How do you look for an animal you don’t even know exists anymore?
The last sighting of the purple-winged ground dove (Paraclaravis geoffroyi) — a small, bamboo-loving dove native to the South American Atlantic Forest in Brazil, Argentina and Paraguay — was in 1985. But, researchers wondered, was it possible to capture the elusive bird’s sound in the wild to find out if any individuals are left?
It’s not an unheard-of idea. Scientists have used bioacoustics — a subfield of ecology that relies on sound to make environmental analyses — for everything from recording dolphins’ communication patterns to studying bats from afar to avoid virus spillover from humans (SN: 12/7/17; SN: 10/23/22). With artificial intelligence, it is now possible to use large audio datasets to train algorithms to spot different animal sounds within the cacophony of a natural background.
But the problem is that recordings of the purple-winged ground dove singing are as rare as the bird itself.
“I came across [the bird’s song] watching a 1985 interview with Carlos Keller, a former bird breeder in São Paulo state, who had a few individuals of the dove,” says Carlos Araújo, an ecologist at the Instituto de Biología Subtropical at the Universidad Nacional de Misiones in Argentina. “And they sang while he spoke.”
With Keller’s help, Araujo and colleagues accessed the decades-old recording and isolated the bird’s song.
The next challenge was to see if it was even possible to identify individual bird songs amidst the sounds of other birds chirping, leaves rustling, rain falling, insects whirring and gnawing and larger animals moving through the forest.
“We took a step back and did some analyses with other birds that are critically endangered but there are known individuals,” Araújo says. The team focused on three species found in Foz do Iguaçu, a national park that straddles the border of Brazil and Argentina: the cherry-throated tanager (Nemosia rourei), the Alagoas antwren (Myrmotherula snowi) and the blue-eyed ground-dove (Columbina cyanopis). These birds live in the same environments as the purple-winged ground dove. And the blue-eyed ground dove’s story inspires hope: The species went missing in 1941 and was rediscovered in 2016.
The researchers installed 30 recorders in strategic spots along green areas in the Brazilian part of Foz do Iguaçu and recorded from July 2021 to April 2022. They also used data from another 100 recorders on the Argentinian side of Foz.
“We went looking for the Guadua trinii bamboo to place the recorders,” says Benjamin Phalan, Head of Conservation at Parque das Aves, a private institution in Foz do Iguaçu focused on the conservation of Atlantic Forest birds. Like the purple-winged ground dove, the three bird species follow the flowering season of the G. trinii bamboo, which happens about once every 30 years.
The team pushed through thickets of bamboo, braved ticks and biting flies, and watched out for venomous snakes such as jacaracas pit vipers. Bumping into these snakes is “rare but can happen. So we use galoshes or gaiters to protect us in case anyone steps on a snake or near it,” Phalan says.

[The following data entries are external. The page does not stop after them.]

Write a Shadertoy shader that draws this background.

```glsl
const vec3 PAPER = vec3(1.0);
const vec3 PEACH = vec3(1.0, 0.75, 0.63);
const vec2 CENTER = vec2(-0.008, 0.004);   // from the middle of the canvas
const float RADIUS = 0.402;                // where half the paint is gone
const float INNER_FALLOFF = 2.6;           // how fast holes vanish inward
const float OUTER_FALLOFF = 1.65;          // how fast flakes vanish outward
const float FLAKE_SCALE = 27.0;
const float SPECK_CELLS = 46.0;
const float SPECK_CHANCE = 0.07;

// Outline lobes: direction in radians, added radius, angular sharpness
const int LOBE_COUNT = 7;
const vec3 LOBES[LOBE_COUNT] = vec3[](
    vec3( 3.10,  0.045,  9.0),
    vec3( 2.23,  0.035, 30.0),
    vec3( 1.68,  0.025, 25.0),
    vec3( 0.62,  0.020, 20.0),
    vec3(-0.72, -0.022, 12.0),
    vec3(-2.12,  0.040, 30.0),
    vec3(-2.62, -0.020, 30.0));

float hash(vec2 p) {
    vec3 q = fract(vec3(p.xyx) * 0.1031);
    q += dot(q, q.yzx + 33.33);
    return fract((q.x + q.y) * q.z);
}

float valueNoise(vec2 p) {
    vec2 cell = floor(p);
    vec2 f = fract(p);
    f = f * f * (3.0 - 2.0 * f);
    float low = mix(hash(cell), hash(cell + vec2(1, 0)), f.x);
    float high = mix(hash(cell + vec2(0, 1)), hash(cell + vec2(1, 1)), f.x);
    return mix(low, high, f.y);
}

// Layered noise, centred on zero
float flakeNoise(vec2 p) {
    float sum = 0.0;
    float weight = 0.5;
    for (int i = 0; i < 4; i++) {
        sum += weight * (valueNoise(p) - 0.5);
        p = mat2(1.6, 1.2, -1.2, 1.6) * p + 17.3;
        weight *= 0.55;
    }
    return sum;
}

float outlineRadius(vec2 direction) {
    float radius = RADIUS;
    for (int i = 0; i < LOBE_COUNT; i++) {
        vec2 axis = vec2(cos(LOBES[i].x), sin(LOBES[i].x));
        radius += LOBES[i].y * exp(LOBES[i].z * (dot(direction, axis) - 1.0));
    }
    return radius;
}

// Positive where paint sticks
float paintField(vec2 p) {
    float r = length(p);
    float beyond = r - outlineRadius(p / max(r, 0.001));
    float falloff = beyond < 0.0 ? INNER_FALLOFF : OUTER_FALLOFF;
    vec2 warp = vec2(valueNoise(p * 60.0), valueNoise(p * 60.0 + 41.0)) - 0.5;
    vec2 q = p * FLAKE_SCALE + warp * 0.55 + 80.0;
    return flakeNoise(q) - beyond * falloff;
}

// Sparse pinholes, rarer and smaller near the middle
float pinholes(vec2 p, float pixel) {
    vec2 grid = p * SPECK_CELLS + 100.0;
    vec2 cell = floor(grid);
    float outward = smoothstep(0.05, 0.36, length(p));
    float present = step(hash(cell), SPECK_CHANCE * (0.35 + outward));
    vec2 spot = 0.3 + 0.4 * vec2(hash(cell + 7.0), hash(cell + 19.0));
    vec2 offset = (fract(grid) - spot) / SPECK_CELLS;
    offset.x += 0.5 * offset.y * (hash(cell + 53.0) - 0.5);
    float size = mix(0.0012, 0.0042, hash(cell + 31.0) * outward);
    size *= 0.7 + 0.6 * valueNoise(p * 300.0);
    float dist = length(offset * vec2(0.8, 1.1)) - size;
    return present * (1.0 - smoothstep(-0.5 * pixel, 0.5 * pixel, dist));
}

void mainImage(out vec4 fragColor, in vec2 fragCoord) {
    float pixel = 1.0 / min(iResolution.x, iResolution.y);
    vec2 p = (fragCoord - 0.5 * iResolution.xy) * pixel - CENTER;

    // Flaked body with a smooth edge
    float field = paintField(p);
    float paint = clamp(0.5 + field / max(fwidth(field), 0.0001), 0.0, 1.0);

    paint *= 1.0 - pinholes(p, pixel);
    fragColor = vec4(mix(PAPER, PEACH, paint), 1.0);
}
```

The recorders captured one minute of landscape sound every 10 minutes and generated about 3,000 days’ worth of recordings. “A lot of data to sift through,” says Araújo.

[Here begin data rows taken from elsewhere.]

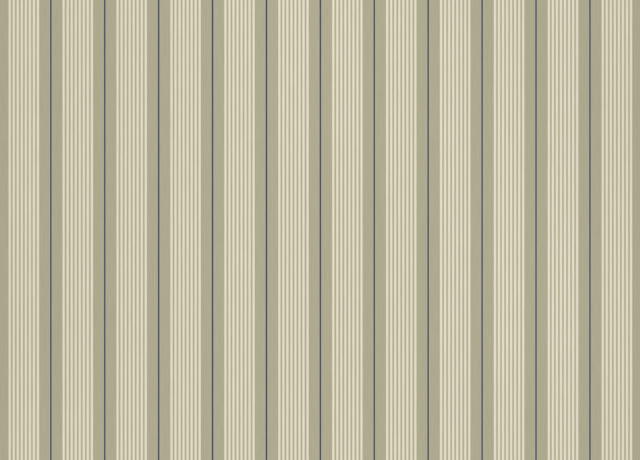
Reproduce this pattern procedurally as a WebGL 2 fragment shader.

```glsl
#version 300 es
precision highp float;
// Woven ticking: olive ground, bands of eight fine cream stripes, thin navy lines between.

uniform vec2 u_resolution;
out vec4 fragColor;

// Lengths are fractions of the canvas width
const float REPEAT = 0.08424;
const float FIRST_NAVY = 0.0794;
const float NAVY_WIDTH = 0.0019;
const float STRIPE_COUNT = 8.0;
const float STRIPE_PITCH = 0.0063;
const float STRIPE_WIDTH = 0.0035;
const float SOFTNESS = 0.0021;

const vec3 GROUND = vec3(0.683, 0.668, 0.563);
const vec3 BAND_GAP = vec3(0.705, 0.685, 0.580);
const vec3 CREAM = vec3(0.885, 0.867, 0.778);
const vec3 NAVY = vec3(0.270, 0.280, 0.395);

const vec2 THREAD_SCALE = vec2(300.0, 24.0);
const float THREAD_AMOUNT = 0.016;
const float SHADE_SCALE = 2.5;
const float SHADE_AMOUNT = 0.018;
const float EDGE_DARKENING = 0.025;

vec2 hashGradient(vec2 cell) {
    vec3 q = fract(cell.xyx * vec3(0.1031, 0.1030, 0.0973));
    q += dot(q, q.yzx + 33.33);
    float angle = 6.28318 * fract((q.x + q.y) * q.z);
    return vec2(cos(angle), sin(angle));
}

float gradientNoise(vec2 p) {
    vec2 cell = floor(p);
    vec2 f = p - cell;
    vec2 u = f * f * f * (f * (f * 6.0 - 15.0) + 10.0);
    float a = dot(hashGradient(cell), f);
    float b = dot(hashGradient(cell + vec2(1, 0)), f - vec2(1, 0));
    float c = dot(hashGradient(cell + vec2(0, 1)), f - vec2(0, 1));
    float d = dot(hashGradient(cell + vec2(1, 1)), f - vec2(1, 1));
    return mix(mix(a, b, u.x), mix(c, d, u.x), u.y);
}

// Share of a filter window centred at x that lies within a stripe around zero
float stripeCoverage(float x, float width, float window) {
    float h = 0.5 * width;
    return (clamp(x + 0.5 * window, -h, h) - clamp(x - 0.5 * window, -h, h)) / window;
}

void main() {
    vec2 p = gl_FragCoord.xy / u_resolution.x;
    float window = max(1.0 / u_resolution.x, SOFTNESS);

    // Signed distances to the nearest navy line and to the band centre
    float navyX = (fract((p.x - FIRST_NAVY) / REPEAT + 0.5) - 0.5) * REPEAT;
    float bandX = (fract((p.x - FIRST_NAVY) / REPEAT) - 0.5) * REPEAT;

    // Nearest cream stripe in the band
    float lastStripe = 0.5 * (STRIPE_COUNT - 1.0);
    float stripe = clamp(floor(bandX / STRIPE_PITCH) + 0.5, -lastStripe, lastStripe);
    float creamX = bandX - stripe * STRIPE_PITCH;
    float bandWidth = (STRIPE_COUNT - 1.0) * STRIPE_PITCH + STRIPE_WIDTH;

    vec3 color = mix(GROUND, BAND_GAP, stripeCoverage(bandX, bandWidth, window));
    color = mix(color, CREAM, stripeCoverage(creamX, STRIPE_WIDTH, window));
    color = mix(color, NAVY, stripeCoverage(navyX, NAVY_WIDTH, window));

    // Faint thread grain, soft cloth shading and darker sides
    float side = abs(2.0 * p.x - 1.0);
    color *= 1.0 + THREAD_AMOUNT * gradientNoise(p * THREAD_SCALE)
                 + SHADE_AMOUNT * gradientNoise(p * SHADE_SCALE + 7.3)
                 - EDGE_DARKENING * side * side * side;

    fragColor = vec4(color, 1.0);
}
```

Readily available analysis software wouldn’t work. These software, Araújo says, “need a lot of data input. With such rare species, we just don’t have that much data to train the identification algorithm.”
So the team started from scratch, working with the little data they had for the three endangered birds. First, Araújo created a signal template — exactly like the birds’ singing — based on just a few recordings. The algorithm then compares that template with the soundscape recordings, separating signal from noise. If it spots a sound that is similar to the template, chances are that it is the bird that the researchers are looking for.
The method relies on a statistical model “that is not new, but was used in a very clever and unusual way,” says David Donoso, an ecosystem ecology researcher at the Technische Universität Darmstadt in Germany. Donoso and colleagues recently used bioacoustics to investigate the recovery of Choco, a biodiversity hot spot in Ecuador that had been transformed in an agricultural area.
There are different approaches to bioacoustics depending on what you’re looking for, Donoso says. “You can either use fewer recordings to map a whole animal soundscape to tell what species are there, like we did, or you can use lots of recordings to look for a single sound pattern,” he says. The study at Foz do Iguaçu “shows that you can use a relatively simple model to answer a complex question — and it works.”
The tool worked reasonably well to identify the cherry-throated tanager and blue-eyed ground-dove singing, but not so much for the Alagoas antwren, Araújo’s team reports October 23 in Bioacoustics. “We’re trying to understand what happened, but we know that the algorithm works,” he says.
The next step, Araújo says, is to refine the algorithm’s precision to find the Alagoas antwren and train it to look for the purple-winged ground dove. And they will do so at the same time. “We’re aiming at both goals at once because we’re running against the clock to find these birds,” Araújo says. “In the end, we are looking for a ghost.” But not a silent one, he hopes.